Death toll in Ethiopian protests after killing of singer rises to 166

The number of people killed in weeklong protests in Ethiopia following the slaying of a popular singer and activist has risen to 166, according to a regional deputy police commissioner.

Hachalu Hundessa considered a voice for country's largest ethnic group, the Oromo

Members of the Oromo Ethiopian community in Lebanon take part in a demonstration to protest the death of musician and activist Hachalu Hundessa in the capital Beirut on Sunday. Hundessa was shot and killed in the Ethiopian capital Addis Ababa on June 29. He had provided the soundtrack for the Oromo-led protest movement that helped bring down Ethiopia's government in 2018. (Anwar Amro/AFP via Getty Images)

Ethiopian police were patrolling the country's troubled Oromia region and the capital, Addis Ababa, on Sunday, following a week of unrest in which 166 people were killed and more than 2,000 arrested after a popular singer was shot dead.

In Oromia, 145 civilians and 11 members of security forces were killed, Girma Gelam, deputy police commissioner in the region, told the state-affiliated Fana Broadcasting Corporate. Another 10 people were killed in the capital, eight of them civilians.

Last Wednesday, the military was deployed in Addis Ababa after 50 people were killed over two days of unrest.

The Internet was cut last week to try to dampen the protests and made it difficult for rights monitors to track the scores of killings.

More than 2,280 people have been arrested in Oromia and Addis Ababa, police said.
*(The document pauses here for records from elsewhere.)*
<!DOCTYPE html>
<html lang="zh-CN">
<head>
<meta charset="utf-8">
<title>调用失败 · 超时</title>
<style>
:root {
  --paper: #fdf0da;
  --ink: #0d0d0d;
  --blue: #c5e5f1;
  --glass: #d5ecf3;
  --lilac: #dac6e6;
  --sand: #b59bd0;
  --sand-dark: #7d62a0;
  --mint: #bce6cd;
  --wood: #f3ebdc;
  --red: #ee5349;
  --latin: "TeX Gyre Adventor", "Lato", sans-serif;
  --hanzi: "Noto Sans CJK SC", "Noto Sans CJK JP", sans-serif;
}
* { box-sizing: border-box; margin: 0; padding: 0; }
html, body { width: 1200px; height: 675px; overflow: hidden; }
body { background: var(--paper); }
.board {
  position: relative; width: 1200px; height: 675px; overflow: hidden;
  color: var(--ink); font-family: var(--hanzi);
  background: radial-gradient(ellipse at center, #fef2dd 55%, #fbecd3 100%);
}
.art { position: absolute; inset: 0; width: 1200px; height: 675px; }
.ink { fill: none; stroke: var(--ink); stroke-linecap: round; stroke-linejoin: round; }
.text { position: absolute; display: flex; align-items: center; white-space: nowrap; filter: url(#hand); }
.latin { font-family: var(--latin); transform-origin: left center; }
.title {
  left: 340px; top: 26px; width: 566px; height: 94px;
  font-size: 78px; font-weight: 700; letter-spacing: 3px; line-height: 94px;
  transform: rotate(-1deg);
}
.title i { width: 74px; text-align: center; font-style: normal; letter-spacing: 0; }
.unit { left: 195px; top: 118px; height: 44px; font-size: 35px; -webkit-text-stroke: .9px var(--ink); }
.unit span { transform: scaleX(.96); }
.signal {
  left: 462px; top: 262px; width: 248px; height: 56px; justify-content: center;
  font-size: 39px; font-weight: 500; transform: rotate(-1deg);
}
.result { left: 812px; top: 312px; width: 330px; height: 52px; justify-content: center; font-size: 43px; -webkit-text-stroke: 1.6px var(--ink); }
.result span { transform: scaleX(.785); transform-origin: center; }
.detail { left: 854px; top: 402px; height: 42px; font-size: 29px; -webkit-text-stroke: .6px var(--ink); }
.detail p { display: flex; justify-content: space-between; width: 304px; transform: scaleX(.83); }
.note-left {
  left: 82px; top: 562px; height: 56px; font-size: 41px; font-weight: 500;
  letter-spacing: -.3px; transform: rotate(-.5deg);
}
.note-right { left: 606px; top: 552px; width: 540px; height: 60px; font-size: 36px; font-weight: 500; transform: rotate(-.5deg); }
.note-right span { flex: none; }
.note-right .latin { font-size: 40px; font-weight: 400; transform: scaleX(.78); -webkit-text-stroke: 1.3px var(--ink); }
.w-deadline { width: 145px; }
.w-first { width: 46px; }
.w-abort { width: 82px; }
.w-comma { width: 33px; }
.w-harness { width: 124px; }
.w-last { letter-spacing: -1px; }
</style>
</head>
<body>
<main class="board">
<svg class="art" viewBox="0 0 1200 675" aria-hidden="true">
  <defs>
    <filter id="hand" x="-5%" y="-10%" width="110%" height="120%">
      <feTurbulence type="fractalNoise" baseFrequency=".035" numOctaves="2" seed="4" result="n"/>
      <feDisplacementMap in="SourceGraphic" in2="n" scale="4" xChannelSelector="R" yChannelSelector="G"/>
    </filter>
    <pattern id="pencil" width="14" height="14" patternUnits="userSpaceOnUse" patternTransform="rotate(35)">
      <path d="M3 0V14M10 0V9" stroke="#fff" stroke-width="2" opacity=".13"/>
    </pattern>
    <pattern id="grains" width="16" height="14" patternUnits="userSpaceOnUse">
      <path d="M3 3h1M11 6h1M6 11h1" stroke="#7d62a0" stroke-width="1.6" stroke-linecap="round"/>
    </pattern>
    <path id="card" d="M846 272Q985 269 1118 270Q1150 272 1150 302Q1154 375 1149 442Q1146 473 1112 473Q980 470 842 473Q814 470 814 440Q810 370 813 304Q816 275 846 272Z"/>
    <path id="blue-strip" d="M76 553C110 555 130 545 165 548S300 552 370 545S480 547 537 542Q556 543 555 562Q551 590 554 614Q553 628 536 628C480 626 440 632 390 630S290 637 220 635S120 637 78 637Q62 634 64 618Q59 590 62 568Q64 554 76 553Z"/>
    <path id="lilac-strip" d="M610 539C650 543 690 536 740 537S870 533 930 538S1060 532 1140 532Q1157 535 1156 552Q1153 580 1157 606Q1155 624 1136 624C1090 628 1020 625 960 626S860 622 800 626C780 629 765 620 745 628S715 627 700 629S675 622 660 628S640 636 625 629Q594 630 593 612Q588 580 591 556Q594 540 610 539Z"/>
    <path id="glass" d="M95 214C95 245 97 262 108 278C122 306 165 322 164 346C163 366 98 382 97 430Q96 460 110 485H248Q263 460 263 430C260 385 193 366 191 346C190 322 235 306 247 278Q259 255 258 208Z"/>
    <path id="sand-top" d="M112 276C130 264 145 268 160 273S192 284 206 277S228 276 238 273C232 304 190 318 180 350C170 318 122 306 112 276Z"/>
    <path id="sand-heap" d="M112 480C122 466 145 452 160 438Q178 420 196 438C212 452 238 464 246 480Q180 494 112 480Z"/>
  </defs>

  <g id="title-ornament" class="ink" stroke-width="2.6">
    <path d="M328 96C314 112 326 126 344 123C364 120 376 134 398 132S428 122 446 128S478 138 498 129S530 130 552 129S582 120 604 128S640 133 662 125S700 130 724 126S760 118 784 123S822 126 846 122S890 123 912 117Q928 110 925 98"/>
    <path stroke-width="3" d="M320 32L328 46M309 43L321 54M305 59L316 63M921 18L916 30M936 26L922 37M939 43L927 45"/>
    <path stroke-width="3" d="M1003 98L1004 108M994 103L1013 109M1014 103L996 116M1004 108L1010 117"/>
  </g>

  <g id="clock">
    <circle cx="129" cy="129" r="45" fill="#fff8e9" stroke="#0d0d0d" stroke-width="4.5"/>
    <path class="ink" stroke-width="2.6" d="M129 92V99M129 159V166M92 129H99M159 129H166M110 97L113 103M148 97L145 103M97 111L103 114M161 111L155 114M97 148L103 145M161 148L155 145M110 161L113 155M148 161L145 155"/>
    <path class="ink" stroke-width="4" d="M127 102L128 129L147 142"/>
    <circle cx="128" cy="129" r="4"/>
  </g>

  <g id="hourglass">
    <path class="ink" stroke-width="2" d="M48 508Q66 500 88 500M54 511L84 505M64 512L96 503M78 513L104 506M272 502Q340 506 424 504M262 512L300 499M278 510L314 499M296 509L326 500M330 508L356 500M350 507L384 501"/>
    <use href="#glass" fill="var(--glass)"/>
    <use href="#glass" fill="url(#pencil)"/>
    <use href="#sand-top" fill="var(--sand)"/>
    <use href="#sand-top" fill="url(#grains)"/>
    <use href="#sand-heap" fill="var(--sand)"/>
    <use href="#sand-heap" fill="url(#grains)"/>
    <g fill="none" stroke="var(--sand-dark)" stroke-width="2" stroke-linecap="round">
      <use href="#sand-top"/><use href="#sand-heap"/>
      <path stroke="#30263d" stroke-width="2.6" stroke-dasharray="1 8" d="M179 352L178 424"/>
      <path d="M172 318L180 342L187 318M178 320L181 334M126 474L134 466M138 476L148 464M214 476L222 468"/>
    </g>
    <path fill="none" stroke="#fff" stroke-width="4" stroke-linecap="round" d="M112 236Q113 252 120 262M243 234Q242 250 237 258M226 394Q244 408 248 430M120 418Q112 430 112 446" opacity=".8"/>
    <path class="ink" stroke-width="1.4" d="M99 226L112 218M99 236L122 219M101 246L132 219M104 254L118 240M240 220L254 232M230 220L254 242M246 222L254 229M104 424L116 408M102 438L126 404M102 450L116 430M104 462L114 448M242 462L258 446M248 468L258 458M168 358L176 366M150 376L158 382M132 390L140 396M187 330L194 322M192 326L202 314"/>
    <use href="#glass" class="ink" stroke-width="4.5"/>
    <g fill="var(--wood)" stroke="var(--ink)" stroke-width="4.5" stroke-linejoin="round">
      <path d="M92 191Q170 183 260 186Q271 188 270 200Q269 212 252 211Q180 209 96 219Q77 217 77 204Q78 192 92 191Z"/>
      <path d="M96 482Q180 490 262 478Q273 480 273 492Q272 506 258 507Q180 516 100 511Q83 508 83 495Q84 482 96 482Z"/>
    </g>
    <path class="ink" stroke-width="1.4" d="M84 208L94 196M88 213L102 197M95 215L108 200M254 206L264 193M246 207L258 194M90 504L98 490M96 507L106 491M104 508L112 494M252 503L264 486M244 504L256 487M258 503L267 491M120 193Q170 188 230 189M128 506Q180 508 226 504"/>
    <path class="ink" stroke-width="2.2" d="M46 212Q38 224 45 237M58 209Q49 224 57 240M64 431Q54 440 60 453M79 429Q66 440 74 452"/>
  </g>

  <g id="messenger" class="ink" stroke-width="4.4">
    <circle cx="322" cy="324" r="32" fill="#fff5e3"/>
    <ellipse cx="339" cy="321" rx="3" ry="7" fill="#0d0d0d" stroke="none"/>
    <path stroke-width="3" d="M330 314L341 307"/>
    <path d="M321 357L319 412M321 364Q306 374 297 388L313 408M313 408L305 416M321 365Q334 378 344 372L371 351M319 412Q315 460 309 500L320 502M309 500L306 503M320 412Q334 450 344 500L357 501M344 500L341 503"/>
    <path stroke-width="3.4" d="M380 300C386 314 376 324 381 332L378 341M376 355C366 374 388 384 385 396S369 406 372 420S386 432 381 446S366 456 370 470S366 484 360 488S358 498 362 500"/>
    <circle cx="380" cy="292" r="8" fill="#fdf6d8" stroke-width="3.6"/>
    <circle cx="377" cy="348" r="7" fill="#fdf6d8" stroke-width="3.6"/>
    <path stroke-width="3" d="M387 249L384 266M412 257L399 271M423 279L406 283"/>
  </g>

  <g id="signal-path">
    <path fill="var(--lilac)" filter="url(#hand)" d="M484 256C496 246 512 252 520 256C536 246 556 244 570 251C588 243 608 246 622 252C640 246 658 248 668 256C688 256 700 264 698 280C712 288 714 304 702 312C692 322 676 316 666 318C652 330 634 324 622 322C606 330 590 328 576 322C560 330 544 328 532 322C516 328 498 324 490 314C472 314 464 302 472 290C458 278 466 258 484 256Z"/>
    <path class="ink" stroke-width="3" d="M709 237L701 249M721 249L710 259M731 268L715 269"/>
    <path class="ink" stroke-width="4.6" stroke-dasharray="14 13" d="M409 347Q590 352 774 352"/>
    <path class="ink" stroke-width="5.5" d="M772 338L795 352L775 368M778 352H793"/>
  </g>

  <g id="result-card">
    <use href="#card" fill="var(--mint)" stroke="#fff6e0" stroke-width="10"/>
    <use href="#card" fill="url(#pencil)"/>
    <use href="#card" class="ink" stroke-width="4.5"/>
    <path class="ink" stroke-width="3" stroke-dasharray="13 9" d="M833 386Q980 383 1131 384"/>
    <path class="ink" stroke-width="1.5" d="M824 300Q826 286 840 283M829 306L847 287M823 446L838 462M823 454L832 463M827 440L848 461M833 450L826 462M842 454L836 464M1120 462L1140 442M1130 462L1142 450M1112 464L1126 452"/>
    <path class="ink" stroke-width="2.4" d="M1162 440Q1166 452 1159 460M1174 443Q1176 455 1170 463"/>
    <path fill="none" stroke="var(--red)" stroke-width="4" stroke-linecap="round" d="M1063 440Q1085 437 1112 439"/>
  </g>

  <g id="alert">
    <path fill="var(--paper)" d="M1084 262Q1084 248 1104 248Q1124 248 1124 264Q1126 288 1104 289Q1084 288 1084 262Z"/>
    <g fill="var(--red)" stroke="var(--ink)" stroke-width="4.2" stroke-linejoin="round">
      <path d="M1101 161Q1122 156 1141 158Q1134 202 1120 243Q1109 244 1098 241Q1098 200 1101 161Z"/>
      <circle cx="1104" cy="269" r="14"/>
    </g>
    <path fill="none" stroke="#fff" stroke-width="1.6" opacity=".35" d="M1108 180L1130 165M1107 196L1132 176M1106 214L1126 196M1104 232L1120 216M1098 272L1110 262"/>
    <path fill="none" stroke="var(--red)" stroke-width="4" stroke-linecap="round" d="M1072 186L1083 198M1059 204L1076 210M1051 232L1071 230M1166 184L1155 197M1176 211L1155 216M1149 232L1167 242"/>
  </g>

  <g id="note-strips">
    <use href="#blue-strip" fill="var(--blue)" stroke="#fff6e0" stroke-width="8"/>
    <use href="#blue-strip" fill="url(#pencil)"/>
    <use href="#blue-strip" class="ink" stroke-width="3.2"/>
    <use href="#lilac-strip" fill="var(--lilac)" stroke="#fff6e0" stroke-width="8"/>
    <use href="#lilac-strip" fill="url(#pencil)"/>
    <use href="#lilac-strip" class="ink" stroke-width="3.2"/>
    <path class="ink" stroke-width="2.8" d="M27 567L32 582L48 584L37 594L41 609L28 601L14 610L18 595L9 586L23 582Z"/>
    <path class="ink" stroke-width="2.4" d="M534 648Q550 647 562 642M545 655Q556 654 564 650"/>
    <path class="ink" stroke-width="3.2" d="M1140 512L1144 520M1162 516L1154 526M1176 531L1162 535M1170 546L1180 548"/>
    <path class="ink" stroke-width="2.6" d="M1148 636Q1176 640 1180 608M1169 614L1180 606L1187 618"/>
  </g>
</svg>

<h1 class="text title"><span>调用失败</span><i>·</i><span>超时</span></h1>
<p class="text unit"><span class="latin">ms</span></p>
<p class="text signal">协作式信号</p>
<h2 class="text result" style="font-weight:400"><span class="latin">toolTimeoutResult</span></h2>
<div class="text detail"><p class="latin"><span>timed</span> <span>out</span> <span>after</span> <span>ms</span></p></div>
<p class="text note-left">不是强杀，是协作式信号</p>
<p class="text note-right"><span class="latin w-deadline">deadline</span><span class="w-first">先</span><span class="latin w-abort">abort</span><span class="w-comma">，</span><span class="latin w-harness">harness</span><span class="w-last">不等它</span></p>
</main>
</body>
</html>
The arrests included that of a well-known Oromo activist, Jawar Mohammed, and more than 30 supporters. It is not clear what charges they might face.

The Oromo make up Ethiopia's largest ethnic group but had never held the country's top political post until Prime Minister Abiy Ahmed came to power in 2018.

The arrest of opposition figures "could make a volatile situation even worse," Human Rights Watch has said.

The unrest erupted after popular singer Hachalu Hundessa was killed on June 29. He had been a prominent voice in anti-government protests that led to Abiy coming to power. The singer was buried last Thursday in a ceremony shown on national television.

A woman reacts next to the coffin of Ethiopian musician Hachalu Hundessa during his funeral in Ambo, Ethiopia, on July 2 in this still image taken from video. His killing tapped into grievances fuelled by decades of government repression and what the Oromo describe as their historic exclusion from political power. (Oromia Broadcasting Network (OBN) via Reuters)

The new disturbances amount to the prime minister's greatest domestic test since he took office, analysts say. He was awarded the Nobel Peace Prize last year for dramatic reforms, including welcoming home once-banned exile groups. However, Abiy's steps to open political space have been used by some Ethiopians to air ethnic and other grievances. At times, it has led to deadly violence, and human rights groups have accused security forces of abuses.

Speaking about the week of unrest, Abiy said he had recently extended an offer of peace to dissidents, but they have "taken up arms" in revolt against the government in a week.

Those who participate "in the destruction of the nation cannot be considered guardians of the nation," Abiy said on Friday.